Medicare spent $22 billion on Part B prescription drugs in 2015, double the amount in 2007.
By way of simple illustration, a $100,000 drug gets a doctor’s office a fee of $6,000. A $15,000 alternative drug brings in just $900. For oncologists and outpatient chemotherapy clinics, in particular, the fee is a substantial part of their revenue stream since most of what they do is infuse cancer drugs, to the tune of hundreds of thousands if not millions of dollars a month.
Medicare beneficiaries are caught up in this as well. Under Part B, they share expenses, with Medicare paying 80% and the beneficiary paying 20% of the bill, if the beneficiary does not have supplemental coverage. And about 10% to 15% don’t—almost all of whom have annual incomes under $20,000.
Thus, with doctors incentivized to prescribe more expensive drugs, some patients suffer significantly—at least in the pocket book.

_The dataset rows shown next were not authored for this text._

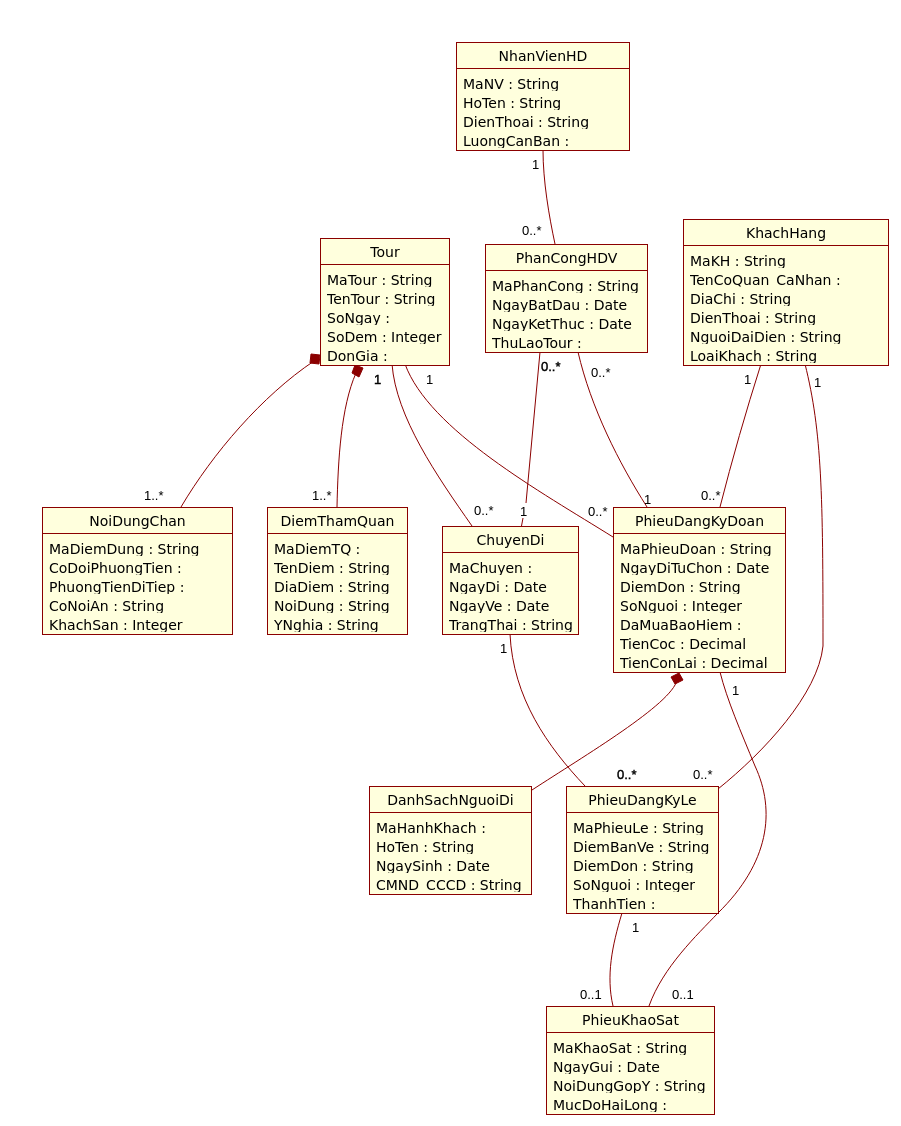
<!DOCTYPE html>
<html lang="vi">
<head>
<meta charset="utf-8">
<title>Class diagram</title>
<style>
:root { --line: #8b0000; --fill: #ffffdd; --ink: #000; --paper: #fff; }
* { box-sizing: border-box; margin: 0; padding: 0; }
body { width: 901px; height: 1126px; overflow: hidden; background: var(--paper); }
.diagram { position: relative; width: 901px; height: 1126px; overflow: hidden; color: var(--ink); font: 14px "DejaVu Sans", sans-serif; }
.relations { position: absolute; left: 0; top: 0; }
.edges { fill: none; stroke: var(--line); stroke-width: 1; }
.diamonds { fill: var(--line); stroke: var(--line); }
.counts { font: 13px "Liberation Sans", sans-serif; fill: var(--ink); }
.counts .strong { stroke: var(--ink); stroke-width: .4; }
.class { position: absolute; left: var(--x); top: var(--y); width: var(--w); padding-bottom: 2px; background: var(--fill); border: 1px solid var(--line); }
.class h2 { height: 26px; font: inherit; line-height: 26px; text-align: center; white-space: nowrap; border-bottom: 1px solid var(--line); }
.class ul { display: flex; flex-direction: column; list-style: none; padding: 3px 0 0 6px; }
.class li { height: 19px; line-height: 24px; overflow: hidden; white-space: nowrap; }
</style>
</head>
<body>
<main class="diagram">
<svg class="relations" width="901" height="1126" viewBox="0 0 901 1126">
  <g class="edges">
    <path d="M543 150C543 181 549 216 555 244"/>
    <path d="M314 361C262 396 213 453 181 507"/>
    <path d="M356 373C341 407 338 460 337 507"/>
    <path d="M392 364C396 417 437 476 472 526"/>
    <path d="M405 364C429 430 541 492 613 537"/>
    <path d="M540 352L526 503M523 518L521.5 526"/>
    <path d="M578 352C591 408 619 463 647 507"/>
    <path d="M761 364C746 411 732 460 720 507"/>
    <path d="M805 364C822 432 823 495 823 646C818 694 764 752 718 789"/>
    <path d="M510 634C513 698 548 747 585 786"/>
    <path d="M677 680C672 704 584 756 532 790"/>
    <path d="M720 672C727 700 741 732 755 766C776 811 769 863 718 913C697 935 663 967 649 1006"/>
    <path d="M622 913C612 946 606 976 613 1006"/>
  </g>
  <g class="diamonds">
    <polygon points="311,354 320,355 319,364 310,363"/>
    <polygon points="355,365 363,368 359,377 352,373"/>
    <polygon points="671,677 679,673 683,680 675,684"/>
  </g>
  <g class="counts">
    <text x="532" y="169">1</text>
    <text x="522" y="235">0..*</text>
    <text x="374" y="384" class="strong">1</text>
    <text x="426" y="384">1</text>
    <text x="541" y="371" class="strong">0..*</text>
    <text x="591" y="377">0..*</text>
    <text x="744" y="384">1</text>
    <text x="814" y="387">1</text>
    <text x="144" y="500">1..*</text>
    <text x="312" y="500">1..*</text>
    <text x="474" y="515">0..*</text>
    <text x="520" y="516">1</text>
    <text x="588" y="516">0..*</text>
    <text x="644" y="504">1</text>
    <text x="701" y="500">0..*</text>
    <text x="500" y="653">1</text>
    <text x="732" y="695">1</text>
    <text x="617" y="779" class="strong">0..*</text>
    <text x="693" y="779">0..*</text>
    <text x="632" y="932">1</text>
    <text x="580" y="999">0..1</text>
    <text x="672" y="999">0..1</text>
  </g>
</svg>

<section class="class" style="--x:456px;--y:42px;--w:174px">
  <h2>NhanVienHD</h2>
  <ul><li>MaNV : String</li><li>HoTen : String</li><li>DienThoai : String</li><li>LuongCanBan :</li></ul>
</section>
<section class="class" style="--x:320px;--y:238px;--w:130px">
  <h2>Tour</h2>
  <ul><li>MaTour : String</li><li>TenTour : String</li><li>SoNgay :</li><li>SoDem : Integer</li><li>DonGia :</li></ul>
</section>
<section class="class" style="--x:485px;--y:244px;--w:163px">
  <h2>PhanCongHDV</h2>
  <ul><li>MaPhanCong : String</li><li>NgayBatDau : Date</li><li>NgayKetThuc : Date</li><li>ThuLaoTour :</li></ul>
</section>
<section class="class" style="--x:683px;--y:219px;--w:206px">
  <h2>KhachHang</h2>
  <ul><li>MaKH : String</li><li>TenCoQuan_CaNhan :</li><li>DiaChi : String</li><li>DienThoai : String</li><li>NguoiDaiDien : String</li><li>LoaiKhach : String</li></ul>
</section>
<section class="class" style="--x:42px;--y:507px;--w:191px">
  <h2>NoiDungChan</h2>
  <ul><li>MaDiemDung : String</li><li>CoDoiPhuongTien :</li><li>PhuongTienDiTiep :</li><li>CoNoiAn : String</li><li>KhachSan : Integer</li></ul>
</section>
<section class="class" style="--x:267px;--y:507px;--w:141px">
  <h2>DiemThamQuan</h2>
  <ul><li>MaDiemTQ :</li><li>TenDiem : String</li><li>DiaDiem : String</li><li>NoiDung : String</li><li>YNghia : String</li></ul>
</section>
<section class="class" style="--x:442px;--y:526px;--w:137px">
  <h2>ChuyenDi</h2>
  <ul><li>MaChuyen :</li><li>NgayDi : Date</li><li>NgayVe : Date</li><li>TrangThai : String</li></ul>
</section>
<section class="class" style="--x:613px;--y:507px;--w:173px">
  <h2>PhieuDangKyDoan</h2>
  <ul><li>MaPhieuDoan : String</li><li>NgayDiTuChon : Date</li><li>DiemDon : String</li><li>SoNguoi : Integer</li><li>DaMuaBaoHiem :</li><li>TienCoc : Decimal</li><li>TienConLai : Decimal</li></ul>
</section>
<section class="class" style="--x:369px;--y:786px;--w:163px">
  <h2>DanhSachNguoiDi</h2>
  <ul><li>MaHanhKhach :</li><li>HoTen : String</li><li>NgaySinh : Date</li><li>CMND_CCCD : String</li></ul>
</section>
<section class="class" style="--x:566px;--y:786px;--w:153px">
  <h2>PhieuDangKyLe</h2>
  <ul><li>MaPhieuLe : String</li><li>DiemBanVe : String</li><li>DiemDon : String</li><li>SoNguoi : Integer</li><li>ThanhTien :</li></ul>
</section>
<section class="class" style="--x:546px;--y:1006px;--w:169px">
  <h2>PhieuKhaoSat</h2>
  <ul><li>MaKhaoSat : String</li><li>NgayGui : Date</li><li>NoiDungGopY : String</li><li>MucDoHaiLong :</li></ul>
</section>
</main>
</body>
</html>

What CMS proposes is to test a reduction in the fee to 2.5% and to tack on a flat $16.80 per drug per patient. The agency also wants to test value based purchasing arrangements for drugs in Part B. In the test, doctor’s offices (mostly oncologists and rheumatologists probably) nationwide would be divided into four groups, with a control group getting reimbursed according to the status quo. I’ll spare you further details, all of which are available in the Federal Register proposal.
Predictably, most Democrats, health reform advocates, and liberal consumer groups such as AARP support the experiment. Republicans, conservative and physician-interest groups, and a number of patient advocacy organizations don’t, claiming that the experiment is ill-conceived and will hurt patient access to drugs and thus treatment and the quality of care. The critics also assert that many physicians would end up paying more for some drugs than they get reimbursed—thus losing money.
Pharmaceutical companies, of course, are also vigorously opposed.
A fierce lobbying campaign to kill the proposal is now underway, and it could be successful. On May 2, a dozen or so House Democrats broke ranks and called for the proposal to be completely scuttled. Another 60 raised concerns in a letter, according to a story in The New York Times. Some Democrats also raised objections at a House hearing on May 17. And every member of the Senate Finance Committee—14 Republicans and 12 Democrats—expressed reservations at a recent hearing. A one paragraph House bill (HR 5122) would bar CMS from implementing the initiative.
As a New York Times story by Robert Pear stated: “Whatever the merits of the proposal, the administration has to date been outmaneuvered on Capitol Hill.”
Public comments on the rule were due to CMS on May 9; it received 1,352. The comments were posted May 19; you can view them here. I have not had time yet to read them.
My take: CMS and the White House should work with Congress to modify the proposal over the next few months. It should not be scuttled. Experiments like this—which are consistent with the move to value- based care and the removal of perverse incentives to deliver pricier care than needed—are essential to making progress on reducing the rate of increase in prescription drug spending.
Steven Findlay is an independent journalist and editor who covers medicine and healthcare policy and technology.